┌──
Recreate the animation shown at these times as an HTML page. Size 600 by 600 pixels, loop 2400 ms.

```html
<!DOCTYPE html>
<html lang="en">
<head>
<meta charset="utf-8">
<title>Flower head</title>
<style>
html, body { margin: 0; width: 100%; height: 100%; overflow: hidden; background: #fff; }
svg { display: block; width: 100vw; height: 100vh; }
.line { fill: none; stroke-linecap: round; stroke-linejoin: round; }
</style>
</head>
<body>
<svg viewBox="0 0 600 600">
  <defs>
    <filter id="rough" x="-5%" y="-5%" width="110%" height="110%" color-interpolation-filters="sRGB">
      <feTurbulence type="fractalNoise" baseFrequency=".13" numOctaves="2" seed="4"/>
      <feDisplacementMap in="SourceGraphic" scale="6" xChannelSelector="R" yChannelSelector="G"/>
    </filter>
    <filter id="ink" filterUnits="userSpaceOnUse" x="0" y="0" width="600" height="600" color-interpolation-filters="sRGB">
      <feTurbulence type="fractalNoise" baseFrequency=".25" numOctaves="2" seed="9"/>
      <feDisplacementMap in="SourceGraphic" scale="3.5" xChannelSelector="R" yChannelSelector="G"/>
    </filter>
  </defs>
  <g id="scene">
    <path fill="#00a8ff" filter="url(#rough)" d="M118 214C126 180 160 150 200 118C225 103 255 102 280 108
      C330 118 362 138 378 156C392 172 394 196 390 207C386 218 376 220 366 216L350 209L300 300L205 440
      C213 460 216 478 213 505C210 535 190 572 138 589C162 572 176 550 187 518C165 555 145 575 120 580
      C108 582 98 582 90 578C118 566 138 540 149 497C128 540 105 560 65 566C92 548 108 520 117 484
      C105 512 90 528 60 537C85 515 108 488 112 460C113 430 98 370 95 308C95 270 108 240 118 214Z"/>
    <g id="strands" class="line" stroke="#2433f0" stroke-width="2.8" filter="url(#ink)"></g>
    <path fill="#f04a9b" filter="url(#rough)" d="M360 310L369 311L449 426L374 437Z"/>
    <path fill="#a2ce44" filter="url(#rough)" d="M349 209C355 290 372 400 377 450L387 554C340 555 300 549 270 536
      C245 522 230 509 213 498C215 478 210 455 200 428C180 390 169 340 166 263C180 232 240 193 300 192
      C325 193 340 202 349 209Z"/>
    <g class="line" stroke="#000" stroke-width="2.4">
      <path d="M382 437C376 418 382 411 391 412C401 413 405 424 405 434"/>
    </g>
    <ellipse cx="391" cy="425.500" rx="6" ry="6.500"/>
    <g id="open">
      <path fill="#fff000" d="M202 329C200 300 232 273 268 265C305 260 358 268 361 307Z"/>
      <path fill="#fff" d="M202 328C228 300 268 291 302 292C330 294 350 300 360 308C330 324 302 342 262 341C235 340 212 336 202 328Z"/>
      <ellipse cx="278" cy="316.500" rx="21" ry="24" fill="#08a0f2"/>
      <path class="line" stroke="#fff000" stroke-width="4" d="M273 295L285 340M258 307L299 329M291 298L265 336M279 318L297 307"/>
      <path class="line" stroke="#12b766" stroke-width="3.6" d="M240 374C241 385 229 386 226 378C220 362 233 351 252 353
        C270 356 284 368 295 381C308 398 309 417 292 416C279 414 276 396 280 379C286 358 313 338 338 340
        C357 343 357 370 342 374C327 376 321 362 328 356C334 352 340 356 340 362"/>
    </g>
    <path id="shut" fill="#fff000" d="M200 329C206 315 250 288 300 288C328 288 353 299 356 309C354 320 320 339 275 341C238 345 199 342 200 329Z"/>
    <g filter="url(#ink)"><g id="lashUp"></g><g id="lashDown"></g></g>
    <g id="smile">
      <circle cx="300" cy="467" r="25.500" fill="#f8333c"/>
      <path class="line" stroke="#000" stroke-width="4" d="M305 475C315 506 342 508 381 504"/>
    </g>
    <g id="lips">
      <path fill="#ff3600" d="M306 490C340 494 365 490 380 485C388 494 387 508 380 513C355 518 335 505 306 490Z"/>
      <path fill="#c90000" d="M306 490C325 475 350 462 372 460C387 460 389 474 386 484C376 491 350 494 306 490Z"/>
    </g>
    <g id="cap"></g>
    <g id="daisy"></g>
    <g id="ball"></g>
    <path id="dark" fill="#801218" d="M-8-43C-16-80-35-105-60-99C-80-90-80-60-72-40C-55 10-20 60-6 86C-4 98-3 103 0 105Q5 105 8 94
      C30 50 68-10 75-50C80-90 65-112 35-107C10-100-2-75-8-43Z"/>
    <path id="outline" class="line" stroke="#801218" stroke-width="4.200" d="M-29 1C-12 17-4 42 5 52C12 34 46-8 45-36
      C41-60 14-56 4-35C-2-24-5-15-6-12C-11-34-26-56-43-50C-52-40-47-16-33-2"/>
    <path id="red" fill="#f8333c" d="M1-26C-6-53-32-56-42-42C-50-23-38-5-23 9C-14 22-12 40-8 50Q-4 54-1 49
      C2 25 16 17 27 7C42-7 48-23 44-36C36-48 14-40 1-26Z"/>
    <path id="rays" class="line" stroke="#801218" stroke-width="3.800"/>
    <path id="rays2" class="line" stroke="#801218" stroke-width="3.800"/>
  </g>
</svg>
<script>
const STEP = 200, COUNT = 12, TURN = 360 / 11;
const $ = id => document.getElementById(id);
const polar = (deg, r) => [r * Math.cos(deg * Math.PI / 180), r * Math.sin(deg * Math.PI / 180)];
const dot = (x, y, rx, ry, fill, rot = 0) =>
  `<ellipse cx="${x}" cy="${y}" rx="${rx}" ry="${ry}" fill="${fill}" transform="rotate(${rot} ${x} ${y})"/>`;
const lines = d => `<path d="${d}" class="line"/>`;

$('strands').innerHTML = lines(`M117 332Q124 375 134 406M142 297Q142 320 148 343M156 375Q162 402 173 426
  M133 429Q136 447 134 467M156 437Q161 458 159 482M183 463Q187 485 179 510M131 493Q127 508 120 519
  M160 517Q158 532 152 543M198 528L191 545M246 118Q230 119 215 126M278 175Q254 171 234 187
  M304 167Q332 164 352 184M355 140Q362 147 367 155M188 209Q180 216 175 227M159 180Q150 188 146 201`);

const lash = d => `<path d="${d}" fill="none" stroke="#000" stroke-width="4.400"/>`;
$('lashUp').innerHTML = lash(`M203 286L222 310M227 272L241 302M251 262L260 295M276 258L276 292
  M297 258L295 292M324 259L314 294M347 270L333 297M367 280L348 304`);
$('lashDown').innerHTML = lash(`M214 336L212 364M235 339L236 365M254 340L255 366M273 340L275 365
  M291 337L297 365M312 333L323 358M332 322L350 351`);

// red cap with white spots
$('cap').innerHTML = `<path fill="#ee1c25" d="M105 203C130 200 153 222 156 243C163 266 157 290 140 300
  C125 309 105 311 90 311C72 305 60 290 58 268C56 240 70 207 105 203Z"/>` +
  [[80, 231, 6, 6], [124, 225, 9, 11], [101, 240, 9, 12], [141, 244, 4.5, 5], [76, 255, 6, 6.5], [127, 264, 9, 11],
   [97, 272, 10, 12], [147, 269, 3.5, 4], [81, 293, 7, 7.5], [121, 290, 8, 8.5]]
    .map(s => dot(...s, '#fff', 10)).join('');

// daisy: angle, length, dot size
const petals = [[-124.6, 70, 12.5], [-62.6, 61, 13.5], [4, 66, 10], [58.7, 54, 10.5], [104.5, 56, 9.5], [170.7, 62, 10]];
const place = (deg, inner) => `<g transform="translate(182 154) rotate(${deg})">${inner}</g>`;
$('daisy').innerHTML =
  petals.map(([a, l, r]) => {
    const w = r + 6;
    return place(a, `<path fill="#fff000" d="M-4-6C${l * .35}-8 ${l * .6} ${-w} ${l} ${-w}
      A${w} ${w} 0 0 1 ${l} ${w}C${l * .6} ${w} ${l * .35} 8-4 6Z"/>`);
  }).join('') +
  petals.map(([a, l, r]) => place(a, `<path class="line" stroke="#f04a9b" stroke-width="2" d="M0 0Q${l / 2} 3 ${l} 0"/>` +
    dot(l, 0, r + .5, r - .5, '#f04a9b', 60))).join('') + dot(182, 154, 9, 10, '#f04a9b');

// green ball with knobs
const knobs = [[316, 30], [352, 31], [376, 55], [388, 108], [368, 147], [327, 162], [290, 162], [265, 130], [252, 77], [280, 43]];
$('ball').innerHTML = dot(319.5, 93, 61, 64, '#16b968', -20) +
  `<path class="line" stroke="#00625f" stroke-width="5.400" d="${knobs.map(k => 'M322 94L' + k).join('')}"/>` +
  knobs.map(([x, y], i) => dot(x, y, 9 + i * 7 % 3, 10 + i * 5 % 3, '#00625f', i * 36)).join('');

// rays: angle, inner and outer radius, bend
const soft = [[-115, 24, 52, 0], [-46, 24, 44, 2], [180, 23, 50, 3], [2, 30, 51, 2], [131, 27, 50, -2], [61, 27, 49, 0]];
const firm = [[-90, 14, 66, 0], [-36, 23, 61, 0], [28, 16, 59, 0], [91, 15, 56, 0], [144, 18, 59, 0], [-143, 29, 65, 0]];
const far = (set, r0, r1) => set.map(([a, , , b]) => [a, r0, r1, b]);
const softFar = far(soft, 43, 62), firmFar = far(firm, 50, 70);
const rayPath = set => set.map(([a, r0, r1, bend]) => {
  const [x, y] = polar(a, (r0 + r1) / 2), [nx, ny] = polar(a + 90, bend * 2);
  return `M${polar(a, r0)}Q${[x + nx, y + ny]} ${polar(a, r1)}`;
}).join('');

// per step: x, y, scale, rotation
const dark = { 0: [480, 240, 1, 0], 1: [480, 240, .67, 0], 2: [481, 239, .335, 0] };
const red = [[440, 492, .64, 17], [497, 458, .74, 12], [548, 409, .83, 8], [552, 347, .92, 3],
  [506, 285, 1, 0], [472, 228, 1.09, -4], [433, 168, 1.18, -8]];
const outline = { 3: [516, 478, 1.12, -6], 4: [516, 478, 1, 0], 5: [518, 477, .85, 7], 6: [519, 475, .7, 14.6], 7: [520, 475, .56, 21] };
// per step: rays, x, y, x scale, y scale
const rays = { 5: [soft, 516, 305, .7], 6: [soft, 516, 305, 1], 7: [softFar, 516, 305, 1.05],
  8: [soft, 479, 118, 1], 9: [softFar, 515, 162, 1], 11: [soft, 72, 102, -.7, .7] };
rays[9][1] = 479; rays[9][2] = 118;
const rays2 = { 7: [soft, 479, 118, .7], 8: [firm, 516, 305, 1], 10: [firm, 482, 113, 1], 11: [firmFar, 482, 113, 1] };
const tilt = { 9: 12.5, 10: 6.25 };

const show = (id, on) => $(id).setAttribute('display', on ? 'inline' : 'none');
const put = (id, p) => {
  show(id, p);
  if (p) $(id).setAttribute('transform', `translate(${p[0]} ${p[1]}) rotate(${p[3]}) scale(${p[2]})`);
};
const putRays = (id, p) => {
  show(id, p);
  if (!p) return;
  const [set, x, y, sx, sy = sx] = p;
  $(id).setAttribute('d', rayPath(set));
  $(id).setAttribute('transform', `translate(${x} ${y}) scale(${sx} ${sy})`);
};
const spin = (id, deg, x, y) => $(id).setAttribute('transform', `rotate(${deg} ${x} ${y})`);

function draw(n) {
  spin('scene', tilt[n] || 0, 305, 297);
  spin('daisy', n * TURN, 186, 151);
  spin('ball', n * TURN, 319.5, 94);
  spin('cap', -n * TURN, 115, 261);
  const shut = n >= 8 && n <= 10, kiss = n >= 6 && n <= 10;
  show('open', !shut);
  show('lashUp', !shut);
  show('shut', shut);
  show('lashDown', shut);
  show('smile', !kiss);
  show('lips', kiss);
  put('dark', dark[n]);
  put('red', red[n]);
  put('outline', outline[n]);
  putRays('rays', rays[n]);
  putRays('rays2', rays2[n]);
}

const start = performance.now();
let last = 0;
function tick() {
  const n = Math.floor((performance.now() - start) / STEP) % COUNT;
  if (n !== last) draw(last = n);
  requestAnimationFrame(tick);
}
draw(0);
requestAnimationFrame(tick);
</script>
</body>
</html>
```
└──
- _What you will do_: Go through the records. Copy each line where "scale" appears.

- _Final answer_:
      <feDisplacementMap in="SourceGraphic" scale="6" xChannelSelector="R" yChannelSelector="G"/>
      <feDisplacementMap in="SourceGraphic" scale="3.5" xChannelSelector="R" yChannelSelector="G"/>
// per step: x, y, scale, rotation
// per step: rays, x, y, x scale, y scale
  if (p) $(id).setAttribute('transform', `translate(${p[0]} ${p[1]}) rotate(${p[3]}) scale(${p[2]})`);
  $(id).setAttribute('transform', `translate(${x} ${y}) scale(${sx} ${sy})`);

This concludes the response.